Judiciary Chairs Announce Legislation Modernizing Connecticut's Risk Warrant Law

March 4, 2020

This year's proposal would mark the first update to these state statutes in over two decades.

Judiciary Committee Co-chairs Steve Stafstrom (D-Bridgeport) and Gary Winfield (D-New Haven/West Haven) unveiled HB 5448, which aims to reform state statutes concerning risk warrants and risk protection orders.

“Our state has led the way on gun violence prevention and today I am proud to put forth legislation to continue that progress,” said Sen. Winfield. “While Connecticut led the way with its own risk warrant law in 1999, numerous states have since passed stronger measures and it is time for our state to do the same. Strengthening Connecticut’s ability to remove firearms from individuals who may harm themselves or others is an important piece of making our communities safer. Together we can save lives.”

"Connecticut proudly is a leader in crafting gun safety legislation and successfully enacted the nation’s first risk warrant statute in 1999,” said Rep. Stafstrom. "This law has saved lives and 16 other states have since followed Connecticut’s lead in creating a mechanism for law enforcement to temporarily remove firearms from a home. But our law now needs to be modernized, to follow best practices we have seen in other states.”

HB 5448 would allow family members, members of household and medical professionals to petition courts to issue a risk warrant or protection order. Medical professionals under the legislation would include licensed physicians, advanced practice registered nurses, physician assistants and psychologists who have examined patients.

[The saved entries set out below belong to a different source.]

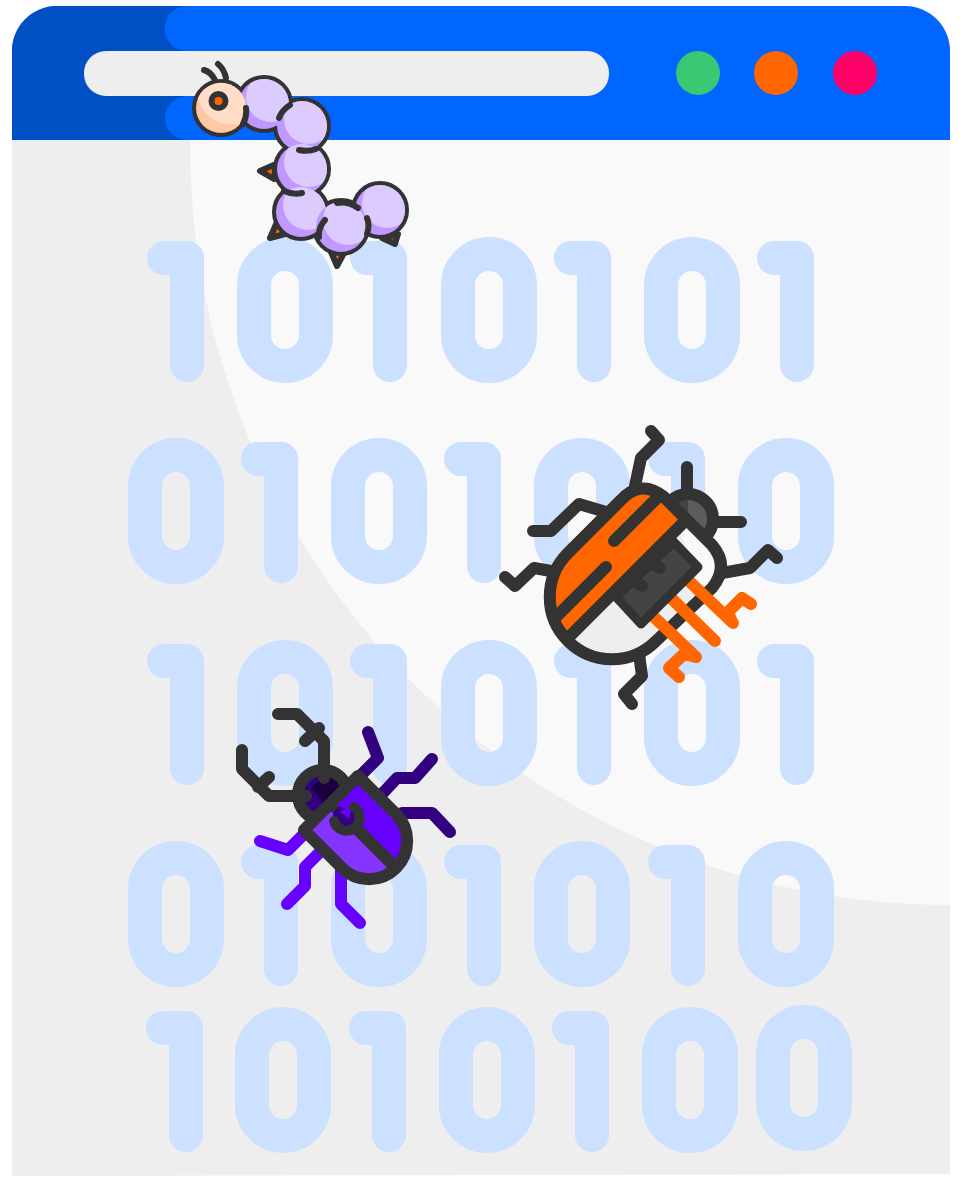
<!DOCTYPE html>
<html lang="en">
<head>
<meta charset="utf-8">
<title>Bugs in the code</title>
<style>
:root {
  --blue: #0066ff; --navy: #004fc4; --page: #eeeeee; --glow: #f9f9f9; --digit: #cce0ff;
  --ink: #333333; --coal: #444444; --orange: #ff6600; --green: #3cc774; --pink: #ff0068;
  --lilac: #dccbff; --lavender: #bf99ff; --peach: #ffddc7; --peach-deep: #ffc7a2;
  --violet: #6600ff; --violet-light: #8533ff; --violet-dark: #330080; --violet-deep: #1a0040;
}
html, body { margin: 0; background: #ffffff; overflow: hidden; }
svg { display: block; width: 973px; height: 1181px; }
.digits { fill: none; stroke: var(--digit); stroke-width: 34; stroke-linecap: round; stroke-linejoin: round; }
.line { fill: none; stroke: var(--ink); stroke-linecap: round; stroke-linejoin: round; }
.thin { stroke-width: 6; }
.thick { stroke-width: 12; }
.orange-line { stroke: var(--orange); }
.dark-leg { stroke: var(--violet-dark); }
.bright-leg { stroke: var(--violet); }
</style>
</head>
<body>
<svg viewBox="0 0 973 1181" role="img" aria-label="Three bugs crawling over a browser window filled with binary code">
  <defs>
    <rect id="zero" x="17" y="17" width="62" height="112" rx="31"/>
    <path id="one" d="M17 21H40V128"/>
    <g id="row-one-first">
      <use href="#one" x="147"/><use href="#zero" x="237"/><use href="#one" x="350"/><use href="#zero" x="441"/>
      <use href="#one" x="554"/><use href="#zero" x="644"/><use href="#one" x="757"/>
    </g>
    <g id="row-zero-first">
      <use href="#zero" x="128"/><use href="#one" x="241"/><use href="#zero" x="331"/><use href="#one" x="444"/>
      <use href="#zero" x="534"/><use href="#one" x="648"/><use href="#zero" x="738"/>
    </g>
    <clipPath id="page-clip"><path d="M12 140H950V1174L12 1176Z"/></clipPath>
    <clipPath id="segment-clip"><circle r="25"/></clipPath>
    <g id="segment">
      <circle r="25" fill="var(--lavender)"/>
      <circle cx="7" cy="-7" r="25" fill="var(--lilac)" clip-path="url(#segment-clip)"/>
    </g>
    <path id="chip-shell" d="M568 553L620 501Q641 478 664 497L712 545Q730 566 712 588L656 641A62 62 0 0 1 568 553Z"/>
    <clipPath id="chip-shell-clip"><use href="#chip-shell"/></clipPath>
    <path id="stag-shell" d="M304 830L358 776L396 814A38 38 0 0 1 342 868Z"/>
    <clipPath id="stag-shell-clip"><use href="#stag-shell"/></clipPath>
  </defs>

  <g id="window">
    <path d="M12 140H950V1174L12 1176Z" fill="var(--page)"/>
    <circle cx="950" cy="145" r="760" fill="var(--glow)" clip-path="url(#page-clip)"/>
    <path d="M12 140V51A45 45 0 0 1 57 6H905A45 45 0 0 1 950 51V140Z" fill="var(--blue)"/>
    <path d="M12 140V51A45 45 0 0 1 57 6H187A22 22 0 0 0 187 51V96A22 22 0 0 0 187 140Z" fill="var(--navy)"/>
    <rect x="84" y="51" width="525" height="45" rx="22" fill="var(--page)"/>
    <circle cx="698" cy="73" r="22" fill="var(--green)"/>
    <circle cx="776" cy="73" r="22" fill="var(--orange)"/>
    <circle cx="855" cy="73" r="22" fill="var(--pink)"/>
  </g>

  <g id="binary-code" class="digits">
    <use href="#row-one-first" y="237"/>
    <use href="#row-zero-first" y="438"/>
    <use href="#row-one-first" y="640"/>
    <use href="#row-zero-first" y="841"/>
    <g>
      <use href="#one" x="146" y="1007"/><use href="#zero" x="235" y="1007"/><use href="#one" x="349" y="1007"/>
      <use href="#zero" x="439" y="1007"/><use href="#one" x="552" y="1007"/><use href="#zero" x="642" y="1007"/>
      <use href="#zero" x="756" y="1005"/>
    </g>
  </g>

  <g id="caterpillar">
    <g class="line thin">
      <path d="M215 80Q211 72 204 70M226 78Q224 69 218 64"/>
      <path d="M276 164L260 171L274 179ZM277 222L270 238L285 234ZM331 252L337 266L344 253ZM382 238L395 244L398 234Z" fill="var(--orange)"/>
      <circle cx="221" cy="108" r="26"/>
      <circle cx="264" cy="104" r="26"/><circle cx="302" cy="126" r="26"/><circle cx="302" cy="169" r="26"/>
      <circle cx="301" cy="212" r="26"/><circle cx="341" cy="227" r="26"/><circle cx="380" cy="210" r="26"/>
    </g>
    <use href="#segment" x="264" y="104"/><use href="#segment" x="302" y="126"/><use href="#segment" x="302" y="169"/>
    <use href="#segment" x="301" y="212"/><use href="#segment" x="380" y="210"/><use href="#segment" x="341" y="227"/>
    <circle cx="221" cy="108" r="25" fill="var(--peach-deep)"/>
    <path d="M198 98A25 25 0 1 1 240 124Q207 128 198 98Z" fill="var(--peach)"/>
    <path class="line thin" d="M246 108Q247 117 243 124M279 118Q282 110 290 105M299 150Q308 152 316 149M284 191Q293 195 302 193M325 220Q318 228 319 237M337 203Q348 201 358 208M367 218Q370 225 367 234"/>
    <circle class="line" cx="218.5" cy="101" r="7" stroke-width="6" style="fill:var(--orange)"/>
  </g>

  <g id="chip-bug">
    <path class="line thick" d="M651 431L659 440L641 458L635 486M606 512L579 504L551 531H533M551 571L534 568L515 586L505 577M639 654L642 676L624 694L632 704M722 573L750 568L768 550L777 558"/>
    <path class="line thick" d="M687 467V500M710 522H741"/>
    <circle cx="688" cy="519" r="25" fill="var(--coal)"/>
    <path d="M688 519V496A25 25 0 0 1 710 531Z" fill="#5c5c5c"/>
    <circle class="line thick" cx="688" cy="519" r="25"/>
    <g clip-path="url(#chip-shell-clip)">
      <rect x="540" y="470" width="200" height="200" fill="var(--page)"/>
      <path d="M680 530L740 520V600L700 590Z" fill="var(--glow)"/>
      <path d="M540 470H736L563 643L540 650Z" fill="var(--orange)"/>
      <path class="line thick" d="M566 640L692 514M614 541L664 491M606 567L546 627"/>
    </g>
    <use href="#chip-shell" class="line thick"/>
    <g class="line thick orange-line">
      <path d="M654 617L696 657L684 654L669 668L679 677"/>
      <path d="M671 598L715 641"/>
      <path d="M690 582L733 623M732 622L728 612L742 598L751 604"/>
    </g>
    <path class="line" d="M616 597L674 542L698 567L641 624Z" stroke-width="9" style="fill:var(--coal)"/>
    <path class="line" d="M629 578L642 586M648 562L660 568" stroke-width="12"/>
  </g>

  <g id="stag-beetle">
    <path class="line thick dark-leg" d="M356 780L378 758L368 732M382 794L397 778H415L432 759M402 813H432L450 832"/>
    <path class="line thick bright-leg" d="M310 828L288 850L260 841M324 848L305 867V886L287 904M341 870V904L360 923"/>
    <path class="line thick" d="M324 780V741L297 714H278M319 728L305 741M306 796H269L242 769V750M258 787L269 777"/>
    <circle cx="323" cy="795" r="25" fill="var(--violet-dark)"/>
    <path d="M311 788Q330 765 346 787L326 806Z" fill="var(--violet-deep)"/>
    <circle class="line thick" cx="323" cy="795" r="25"/>
    <path class="line thick" d="M324 772V778M302 796H306"/>
    <g clip-path="url(#stag-shell-clip)">
      <rect x="295" y="770" width="120" height="120" fill="var(--violet-light)"/>
      <path d="M331 803L358 770L420 800V890Z" fill="var(--violet)"/>
      <path class="line thick" d="M332 804L394 866"/>
    </g>
    <circle cx="345" cy="817" r="12" fill="var(--violet-dark)"/>
    <path d="M332 804L358 778L372 792L353 811Z" fill="var(--violet)"/>
    <path d="M340 812L352 806L349 819Z" fill="var(--violet)"/>
    <path class="line" d="M354 807A13 13 0 1 1 334 821" stroke-width="10"/>
    <use href="#stag-shell" class="line thick"/>
  </g>
</svg>
</body>
</html>
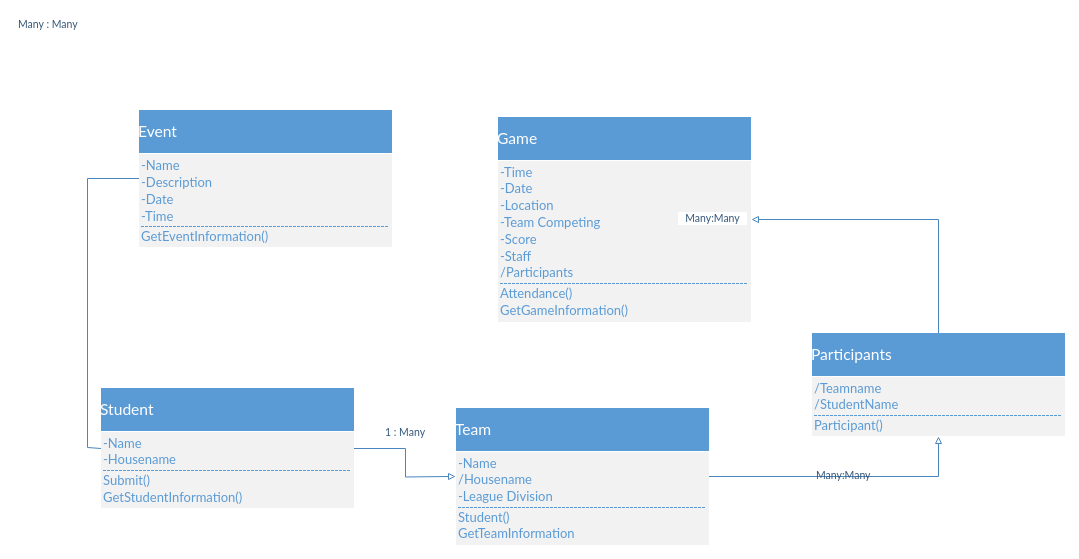
<!DOCTYPE html>
<html lang="en">
<head>
<meta charset="utf-8">
<title>Class diagram</title>
<style>
:root {
  --header: #5b9bd5;
  --body: #f2f2f2;
  --text: #5b9bd5;
  --line: #4a86bd;
  --label: #35577a;
  --paper: #ffffff;
}
* { box-sizing: border-box; margin: 0; padding: 0; }
html, body { width: 1079px; height: 559px; overflow: hidden; background: var(--paper); }
.diagram {
  position: relative;
  width: 1079px;
  height: 559px;
  overflow: hidden;
  font-family: Lato, "Open Sans", sans-serif;
}
.class-box {
  position: absolute;
  display: flex;
  flex-direction: column;
  gap: 1px;
  width: 253px;
}
.class-box h2 {
  flex: 0 0 43px;
  background: var(--header);
  color: var(--paper);
  font-size: 15.6px;
  font-weight: 400;
  line-height: 43px;
  text-indent: -1px;
}
.members {
  flex: 1;
  padding: 2.6px 4px 0 2px;
  background: var(--body);
  color: var(--text);
  font-size: 13px;
  line-height: 16.8px;
}
.members ul { list-style: none; white-space: nowrap; }
.members ul + ul { position: relative; margin-top: 3.6px; }
.members ul + ul::before {
  content: "";
  position: absolute;
  top: -2px;
  left: 0;
  width: 247px;
  height: 1px;
  background: repeating-linear-gradient(90deg, var(--header) 0 3px, transparent 3px 4px);
}
.event { left: 139px; top: 110px; height: 137px; }
.event .members { padding-top: 3.4px; }
.game { left: 498px; top: 117px; height: 205px; }
.student { left: 101px; top: 388px; height: 120px; }
.team { left: 456px; top: 408px; height: 137px; }
.participants { left: 812px; top: 333px; height: 103px; }
.connectors { position: absolute; left: 0; top: 0; }
.connectors polyline { fill: none; stroke: var(--line); }
.connectors polygon { fill: var(--paper); stroke: var(--line); }
.multiplicity {
  position: absolute;
  color: var(--label);
  font-size: 10.5px;
  line-height: 13px;
  white-space: nowrap;
}
.key { left: 18px; top: 18px; }
.student-team { left: 385px; top: 426px; }
.team-participants { left: 816px; top: 469px; }
.participants-game {
  left: 678px;
  top: 212px;
  width: 69px;
  background: var(--paper);
  text-align: center;
}
</style>
</head>
<body>
<main class="diagram">
  <section class="class-box event">
    <h2>Event</h2>
    <div class="members">
      <ul><li>-Name</li><li>-Description</li><li>-Date</li><li>-Time</li></ul>
      <ul><li>GetEventInformation()</li></ul>
    </div>
  </section>

  <section class="class-box game">
    <h2>Game</h2>
    <div class="members">
      <ul><li>-Time</li><li>-Date</li><li>-Location</li><li>-Team Competing</li><li>-Score</li><li>-Staff</li><li>/Participants</li></ul>
      <ul><li>Attendance()</li><li>GetGameInformation()</li></ul>
    </div>
  </section>

  <section class="class-box student">
    <h2>Student</h2>
    <div class="members">
      <ul><li>-Name</li><li>-Housename</li></ul>
      <ul><li>Submit()</li><li>GetStudentInformation()</li></ul>
    </div>
  </section>

  <section class="class-box team">
    <h2>Team</h2>
    <div class="members">
      <ul><li>-Name</li><li>/Housename</li><li>-League Division</li></ul>
      <ul><li>Student()</li><li>GetTeamInformation</li></ul>
    </div>
  </section>

  <section class="class-box participants">
    <h2>Participants</h2>
    <div class="members">
      <ul><li>/Teamname</li><li>/StudentName</li></ul>
      <ul><li>Participant()</li></ul>
    </div>
  </section>

  <svg class="connectors" width="1079" height="559" viewBox="0 0 1079 559" aria-hidden="true">
    <polyline points="139,178.5 87.5,178.5 87.5,447.5 101,448.5"/>
    <polyline points="354,448.5 405.5,448.5 405.5,477 448,476.5"/>
    <polygon points="448.5,473.5 454.5,476.5 448.5,479.5"/>
    <polyline points="709,476.5 938.5,476.5 938.5,444"/>
    <polygon points="935.5,443.5 938.5,437.5 941.5,443.5"/>
    <polyline points="938.5,333 938.5,219.5 759,219.5"/>
    <polygon points="758.5,216.5 752.5,219.5 758.5,222.5"/>
  </svg>

  <p class="multiplicity key">Many : Many</p>
  <p class="multiplicity student-team">1 : Many</p>
  <p class="multiplicity team-participants">Many:Many</p>
  <p class="multiplicity participants-game">Many:Many</p>
</main>
</body>
</html>
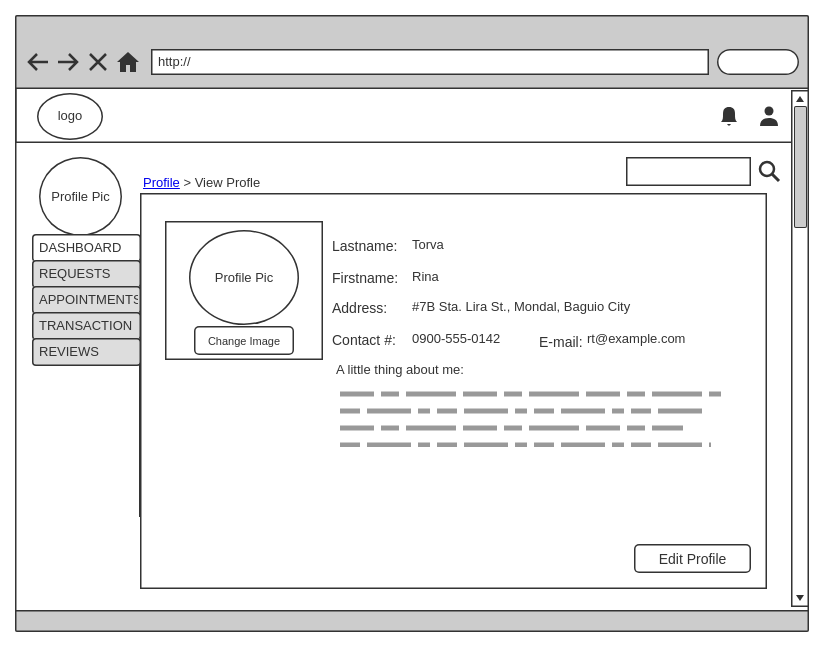
<!DOCTYPE html>
<html lang="en">
<head>
<meta charset="utf-8">
<title>View Profile wireframe</title>
<style>
:root {
  --ink: #333;
  --paper: #fff;
  --chrome: #ccc;
  --item: #ddd;
  --filler: #999;
  --link: #00e;
  --stroke: inset 0 0 0 1.5px var(--ink);
}
* { box-sizing: border-box; margin: 0; padding: 0; }
body {
  position: relative; width: 824px; height: 647px; overflow: hidden;
  background: var(--paper); color: var(--ink);
  font: 13px/16px "Liberation Sans", Arial, sans-serif;
}
svg { display: block; }
.box { background: var(--paper); box-shadow: var(--stroke); }
.oval { display: grid; place-items: center; border-radius: 50%; }
.window {
  position: absolute; left: 15px; top: 15px; width: 794px; height: 617px;
  display: grid; grid-template-rows: 74px 521px 22px;
}
.toolbar {
  display: flex; align-items: flex-start; padding: 34px 0 0 11px;
  background: var(--chrome); box-shadow: var(--stroke); border-radius: 2px 2px 0 0;
}
.nav { display: flex; gap: 6px; padding-top: 1px; }
.address { width: 558px; height: 26px; margin: 0 8px 0 11px; padding: 5px 7px; }
.quick-search { width: 82px; height: 26px; border-radius: 13px; }
.status { background: var(--chrome); box-shadow: var(--stroke); border-radius: 0 0 2px 2px; }
.page { position: relative; box-shadow: inset 1.5px 0 var(--ink), inset -1.5px 0 var(--ink); }
.site-header {
  display: flex; justify-content: space-between; align-items: center;
  width: 778px; height: 54px; padding: 0 12px 0 22px;
  box-shadow: inset 1.5px 0 var(--ink), inset 0 -1.5px var(--ink);
}
.logo { width: 66px; height: 47px; }
.header-icons { display: flex; gap: 16px; }
.scrollbar {
  position: absolute; left: 776px; top: 1px; width: 18px; height: 517px;
  display: flex; flex-direction: column; align-items: center;
}
.scrollbar .thumb { width: 13px; height: 122px; margin-bottom: auto; border-radius: 2px; background: var(--chrome); box-shadow: inset 0 0 0 1px var(--ink); }
.sidebar { position: absolute; left: 17px; top: 68px; width: 109px; height: 361px; border-right: 0; }
.avatar-small { width: 83px; height: 79px; margin-left: 7px; }
.menu { list-style: none; margin-top: -2px; }
.menu li {
  height: 28px; margin-bottom: -2px; padding: 6px 3px 0 7px; border-radius: 4px;
  background: var(--item); box-shadow: var(--stroke);
}
.menu li.current { background: var(--paper); }
.menu span { display: block; overflow: hidden; white-space: nowrap; }
.sidebar-edge { position: absolute; left: 124px; top: 276px; width: 2px; height: 152px; background: var(--ink); }
.breadcrumb { position: absolute; left: 128px; top: 86px; }
.breadcrumb a { color: var(--link); }
.search { position: absolute; left: 611px; top: 68px; display: flex; gap: 7px; }
.search .field { width: 125px; height: 29px; }
.panel { position: absolute; left: 125px; top: 104px; width: 627px; height: 396px; }
.photo-card {
  position: absolute; left: 25px; top: 28px; width: 158px; height: 139px;
  display: flex; flex-direction: column; align-items: center; padding-top: 9px;
}
.avatar-large { width: 110px; height: 95px; }
.button { display: grid; place-items: center; border-radius: 5px; color: inherit; text-decoration: none; }
.change-image { width: 100px; height: 29px; margin-top: 1px; font-size: 11px; }
.details {
  position: absolute; left: 192px; top: 37px;
  display: grid; grid-template: 32px 31px 29px 36px / 80px 127px 48px auto; align-items: center;
}
.details dt { font-size: 14px; white-space: nowrap; }
.details dd { padding-bottom: 2px; white-space: nowrap; }
.details .wide { grid-column: 2 / -1; }
.details .email { padding-top: 4px; }
.about { position: absolute; left: 196px; top: 169px; }
.about svg { margin: 7px 0 0 4px; }
.edit { position: absolute; left: 494px; top: 351px; width: 117px; height: 29px; font-size: 14px; }
</style>
</head>
<body>
<div class="window">
  <header class="toolbar">
    <div class="nav">
      <svg width="24" height="24" fill="none" stroke="var(--ink)" stroke-width="2.5" role="img" aria-label="Back"><path d="M22 12H3M11 4L3 12L11 20"/></svg>
      <svg width="24" height="24" fill="none" stroke="var(--ink)" stroke-width="2.5" role="img" aria-label="Forward"><path d="M2 12H21M13 4L21 12L13 20"/></svg>
      <svg width="24" height="24" fill="none" stroke="var(--ink)" stroke-width="2.5" role="img" aria-label="Stop"><path d="M4 4L20 20M20 4L4 20"/></svg>
      <svg width="24" height="24" fill="var(--ink)" role="img" aria-label="Home"><path d="M12 2L1 12H4V22H10V15H14V22H20V12H23Z"/></svg>
    </div>
    <div class="address box">http://</div>
    <div class="quick-search box"></div>
  </header>

  <main class="page">
    <div class="site-header">
      <div class="logo oval box">logo</div>
      <div class="header-icons">
        <svg width="24" height="24" fill="var(--ink)" role="img" aria-label="Notifications"><path d="M4 18C6 16 6 14 6 10C6 5 8 3 12 3S18 5 18 10C18 14 18 16 20 18ZM10 20H14Q12 23.5 10 20Z"/></svg>
        <svg width="24" height="24" fill="var(--ink)" role="img" aria-label="Account"><circle cx="12" cy="7" r="4.5"/><path d="M3 22C3 16 7 14 12 14S21 16 21 22Z"/></svg>
      </div>
    </div>

    <aside class="sidebar">
      <div class="avatar-small oval box">Profile Pic</div>
      <ul class="menu">
        <li class="current"><span>DASHBOARD</span></li>
        <li><span>REQUESTS</span></li>
        <li><span>APPOINTMENTS</span></li>
        <li><span>TRANSACTION</span></li>
        <li><span>REVIEWS</span></li>
      </ul>
    </aside>
    <div class="sidebar-edge"></div>

    <nav class="breadcrumb"><a href="#">Profile</a> &gt; View Profle</nav>
    <div class="search">
      <div class="field box"></div>
      <svg width="24" height="28" fill="none" stroke="var(--ink)" stroke-width="2.5" role="img" aria-label="Search"><circle cx="9" cy="12" r="7"/><path d="M14 17L21 24" stroke-width="3"/></svg>
    </div>

    <section class="panel box">
      <div class="photo-card box">
        <div class="avatar-large oval box">Profile Pic</div>
        <a class="change-image button box" href="#">Change Image</a>
      </div>
      <dl class="details">
        <dt>Lastname:</dt><dd class="wide">Torva</dd>
        <dt>Firstname:</dt><dd class="wide">Rina</dd>
        <dt>Address:</dt><dd class="wide">#7B Sta. Lira St., Mondal, Baguio City</dd>
        <dt>Contact #:</dt><dd>0900-555-0142</dd>
        <dt class="email">E-mail:</dt><dd>rt@example.com</dd>
      </dl>
      <div class="about">
        <p>A little thing about me:</p>
        <svg width="384" height="62" fill="none" stroke="var(--filler)" stroke-width="5" role="img" aria-label="Placeholder text">
          <g stroke-dasharray="34 7 18 7 50 7"><path d="M0 9H381"/><path d="M0 43H343"/></g>
          <g stroke-dasharray="20 7 44 7 12 7"><path d="M0 26H362"/><path d="M0 60H371"/></g>
        </svg>
      </div>
      <a class="edit button box" href="#">Edit Profile</a>
    </section>

    <div class="scrollbar box">
      <svg width="16" height="16" fill="var(--ink)" aria-hidden="true"><path d="M8 6L12 12H4Z"/></svg>
      <div class="thumb"></div>
      <svg width="16" height="16" fill="var(--ink)" aria-hidden="true"><path d="M4 4H12L8 10Z"/></svg>
    </div>
  </main>

  <footer class="status"></footer>
</div>
</body>
</html>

These warrants and orders are used to temporarily remove a firearm from someone who has been determined a danger to themselves or others. According to a 2017 study conducted by Duke University on Connecticut's Risk Warrant Law, this legal strategy has prevented between 38 to 76 suicides from 1999 to 2013.

Currently 12 states and D.C. allow family members to petition courts, and 2 states and D.C. allow medical professionals to do so.